Virgin Galactic climbed again to a record high, defying analysts who say the stock is overdue for correction

We can stay with the theme of the man who fell to earth because since then the share price has halved from $41.55 to $21.30 after hours last night.

If we take this as a broad sweep ELO were on the case it seems.

It’s a terrible thing to lose
It’s a given thing
What a terrible thing to lose

Where can you go?

Japanese Yen, Swiss Franc and Euro

You may be questioning two of those so let me explain. If you look back in time I wrote quite a few articles on the “Currency Twins” the Yen and the Swissy. This was because they were borrowed heavily in before the credit crunch and people rushed to cover positions as it developed. This was equivalent to buying them and they surged building a safe haven psychology. Although it was more minor there was some of this in the Euro as well.

If we move forwards to now the simplest is the Swiss Franc based as it is in a country which is considered safe and secure, hence the demand at times of fear and uncertainty. The Swiss National Bank has returned to selling the Swiss Franc recently to try and keep it down. Switching to the Yen the main issue here is the large size of Japanese overseas private investments. At times of uncertainty the fear is that the Japanese will start to repatriate this and push the Yen higher so markets shift the price just in case. The Euro is not quite so clear but the area does have strengths as for example its current account surplus. Also at times like this it gets a bit of a German sheen as well.
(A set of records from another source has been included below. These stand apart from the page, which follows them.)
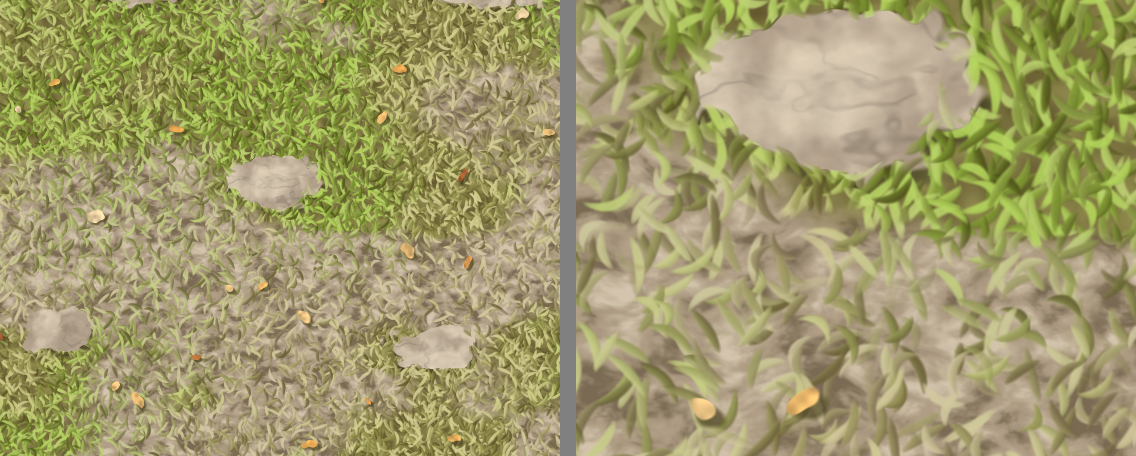
Left, the full canvas; right, a detail of the centre.
This texture is drawn by a WebGL 2 fragment shader. Its source:

```glsl
#version 300 es
precision highp float;
// Sunlit worn lawn: short curled grass, bare soil, flat stones and fallen leaves.

uniform vec2 u_resolution;
out vec4 fragColor;

// Lengths are fractions of the canvas height.
const int   BLADE_LAYERS = 8;
const float BLADE_CELL   = 0.032;
const float BLADE_LENGTH = 0.020;   // half length
const float BLADE_WIDTH  = 0.0036;  // half width
const float SOFTNESS     = 0.0016;
const float STONE_CELL   = 0.40;
const vec2  STONE_SIZE   = vec2(0.125, 0.068);
const float LEAF_CELL    = 0.13;
const float LEAF_CHANCE  = 0.30;
const float LEAF_SIZE    = 0.019;
const vec2  PATCH_SCALE  = vec2(3.2, 5.0);

const vec3 SHADE  = vec3(0.36, 0.32, 0.14);
const vec3 OLIVE  = vec3(0.56, 0.55, 0.28);
const vec3 STRAW  = vec3(0.83, 0.81, 0.55);
const vec3 FRESH  = vec3(0.85, 1.03, 0.66);  // tint of lush grass
const vec3 EARTH  = vec3(0.53, 0.46, 0.36);
const vec3 TAN    = vec3(0.69, 0.64, 0.50);
const vec3 BEIGE  = vec3(0.83, 0.77, 0.68);
const vec3 RUST   = vec3(0.68, 0.38, 0.20);
const vec3 AMBER  = vec3(0.93, 0.69, 0.34);
const vec3 CREAM  = vec3(0.93, 0.83, 0.65);

// Integer hash: three values in 0..1 for a cell and a seed.
vec3 hash3(vec2 cell, int seed) {
  uvec3 v = uvec3(ivec3(ivec2(cell) + 512, seed)) * 1664525u + 1013904223u;
  v.x += v.y * v.z; v.y += v.z * v.x; v.z += v.x * v.y;
  v ^= v >> 16u;
  v.x += v.y * v.z; v.y += v.z * v.x; v.z += v.x * v.y;
  return vec3(v >> 8u) * exp2(-24.0);
}

float noise(vec2 p) {
  vec2 i = floor(p), f = fract(p);
  f = f * f * (3.0 - 2.0 * f);
  return mix(mix(hash3(i, 1).x, hash3(i + vec2(1, 0), 1).x, f.x),
             mix(hash3(i + vec2(0, 1), 1).x, hash3(i + vec2(1, 1), 1).x, f.x), f.y);
}

float fbm(vec2 p) {
  float sum = 0.0, amp = 0.53;
  for (int i = 0; i < 4; i++) {
    sum += amp * noise(p);
    p = mat2(1.6, 1.2, -1.2, 1.6) * p + 7.3;
    amp *= 0.5;
  }
  return sum;
}

vec2 rotate(vec2 p, float a) {
  float c = cos(a), s = sin(a);
  return vec2(c * p.x + s * p.y, c * p.y - s * p.x);
}

vec3 ramp(vec3 low, vec3 mid, vec3 high, float t) {
  return mix(mix(low, mid, smoothstep(0.0, 0.45, t)), high, smoothstep(0.4, 0.95, t));
}

// Approximate distance to the nearest stone, on a staggered grid.
float stoneDistance(vec2 p) {
  vec2 home = floor(p / STONE_CELL);
  float ragged = 0.9 * (fbm(p * 11.0) - 0.5) + 0.35 * (noise(p * 55.0) - 0.5);
  float nearest = 1.0;
  for (int k = 0; k < 9; k++) {
    vec2 cell = home + vec2(k % 3 - 1, k / 3 - 1);
    if (mod(cell.x + cell.y, 2.0) > 0.5) continue;
    vec3 h = hash3(cell, 20);
    vec2 q = rotate(p - (cell + 0.3 + 0.4 * h.xy) * STONE_CELL, (h.z - 0.5) * 0.7);
    q = abs(q) / (STONE_SIZE * mix(0.6, 1.1, h.x));
    float d = pow(dot(q * q, q), 1.0 / 3.0) - 1.0 + ragged;
    nearest = min(nearest, d * STONE_SIZE.y);
  }
  return nearest;
}

// Curled blades, shaded across their width, laid over the ground.
vec3 addBlades(vec3 color, vec2 p, float density, float lush) {
  for (int layer = 0; layer < BLADE_LAYERS; layer++) {
    vec2 g = p / BLADE_CELL + 0.37 * float(layer);
    for (int k = 0; k < 9; k++) {
      vec2 cell = floor(g) + vec2(k % 3 - 1, k / 3 - 1);
      vec3 h = hash3(cell, 40 + layer), r = hash3(cell, 60 + layer);
      vec2 q = rotate((g - cell - h.xy) * BLADE_CELL, 1.57 + (h.z - 0.5) * 2.5);
      float u = q.x / (BLADE_LENGTH * mix(0.6, 1.1, r.x));
      if (abs(u) > 1.0) continue;
      float v = q.y + (r.y - 0.5) * 0.018 * u * u;
      float width = BLADE_WIDTH * (1.0 - 0.7 * u * u);
      float alpha = 1.0 - smoothstep(width - SOFTNESS, width + SOFTNESS, abs(v));
      alpha *= smoothstep(r.z - 0.1, r.z + 0.1, density) * (1.0 - pow(abs(u), 6.0));
      float tone = fract(r.x * 7.0 + h.z) + 0.16 * clamp(v / width, -1.0, 1.0) + 0.08;
      vec3 green = ramp(SHADE, OLIVE, STRAW, tone) * mix(vec3(1), FRESH, lush);
      vec3 dry = ramp(EARTH, TAN, BEIGE, tone);
      float dryness = clamp(0.85 - 0.75 * density + 0.5 * (r.y - 0.5), 0.0, 0.8);
      color = mix(color, mix(green, dry, dryness), 0.9 * alpha);
    }
  }
  return color;
}

// Sparse fallen leaves, each with a small cast shadow.
vec3 addLeaves(vec3 color, vec2 p) {
  vec2 home = floor(p / LEAF_CELL);
  for (int k = 0; k < 9; k++) {
    vec2 cell = home + vec2(k % 3 - 1, k / 3 - 1);
    vec3 h = hash3(cell, 80), r = hash3(cell, 81);
    if (h.z > LEAF_CHANCE) continue;
    vec2 d = p - (cell + h.xy) * LEAF_CELL;
    vec2 size = LEAF_SIZE * mix(0.5, 1.0, r.x) * vec2(1.0, mix(0.35, 0.75, r.y));
    float wobble = 0.7 * (noise(p * 90.0) - 0.5);
    float body = length(rotate(d, r.z * 6.28) / size) + wobble;
    float shadow = length(rotate(d - vec2(0.006, -0.006), r.z * 6.28) / size) + wobble;
    color = mix(color, SHADE * 0.75, 0.65 * (1.0 - smoothstep(0.7, 1.3, shadow)));
    vec3 leaf = ramp(RUST, AMBER, CREAM, r.y) * (0.8 + 0.35 * noise(p * 120.0));
    color = mix(color, leaf, 1.0 - smoothstep(0.85, 1.1, body));
  }
  return color;
}

void main() {
  vec2 p = gl_FragCoord.xy / u_resolution.y;

  // Cover: lush towards the top, worn to soil in flat patches.
  float cover = smoothstep(0.36, 0.54, fbm(p * PATCH_SCALE + 3.0) + 0.14 * (p.y - 0.45));
  float lush = smoothstep(0.35, 0.7, fbm(p * 4.0 + 21.0) + 0.12 * (p.y - 0.5));

  // Crumbled soil and the shaded floor between the blades.
  vec2 warp = 0.012 * vec2(noise(p * 38.0), noise(p * 38.0 + 50.0));
  float crumb = fbm((p + warp) * vec2(42.0, 62.0));
  vec3 soil = ramp(EARTH * 0.9, TAN * vec3(0.98, 0.95, 1.02), BEIGE, 1.7 * crumb - 0.42);
  vec3 turf = mix(SHADE, OLIVE, noise(p * 70.0));
  vec3 color = mix(soil, turf, 0.85 * cover);

  // Flat pale stones with fine cracks and a dark lower rim.
  float d = stoneDistance(p);
  float stone = 1.0 - smoothstep(-0.003, 0.003, d);
  float rim = stoneDistance(p + vec2(-0.004, 0.009));
  color *= 1.0 - 0.35 * (1.0 - smoothstep(-0.004, 0.008, rim));
  float crack = 1.0 - smoothstep(0.0, 0.035, abs(fbm((p + warp) * vec2(11.0, 19.0)) - 0.5));
  vec3 slab = mix(TAN * vec3(1.0, 0.97, 1.08), BEIGE, smoothstep(0.3, 0.65, fbm(p * 20.0)));
  slab *= 0.9 + 0.2 * crumb - 0.16 * crack * noise(p * 16.0);
  color = mix(color, slab, stone);

  float density = mix(0.42, 1.1, cover);
  density = mix(-0.1, density, smoothstep(-0.012, 0.006, d));
  color = addBlades(color, p, density, lush);
  color = addLeaves(color, p);
  fragColor = vec4(color, 1.0);
}
```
You may have noted an interesting similarity here. This is that all these three currencies have negative interest-rates and I have posted before that there are avenues ahead where the SNB will cut to -1%.

US Treasury Bonds

There are two factors here of which the opening one is the effective reserve currency status of the US Dollar. So you can always buy commodities and the like in US Dollars with no risk of devaluation or depreciation. Next comes the fact that bonds offer a guaranteed return as in you will always get your nominal US $100 back as well as some interest, or if you prefer yield or coupon. So you get both the reserve currency and some interest, hence the knee-jerk rush into US Treasuries at a time like this.

The problem is the old familiar refrain that things aren’t what they used to be. In particular you get a lot less yield now as for example both the two and five-year yields have fallen below 1% overnight. I have chosen these because in a safe haven trade you tend  buy short maturity bonds. But it is also true that longer-dated bonds do not offer much these days as even the ten-year Treasury Note has seen its yield fall below 1.2% now. Some events here are contradictory because the two-year future is up 27 ticks this week and whilst that is really rather satisfactory for those who got in early it should not move like that if you are looking for stability. You do not want Blood Sweat and Tears.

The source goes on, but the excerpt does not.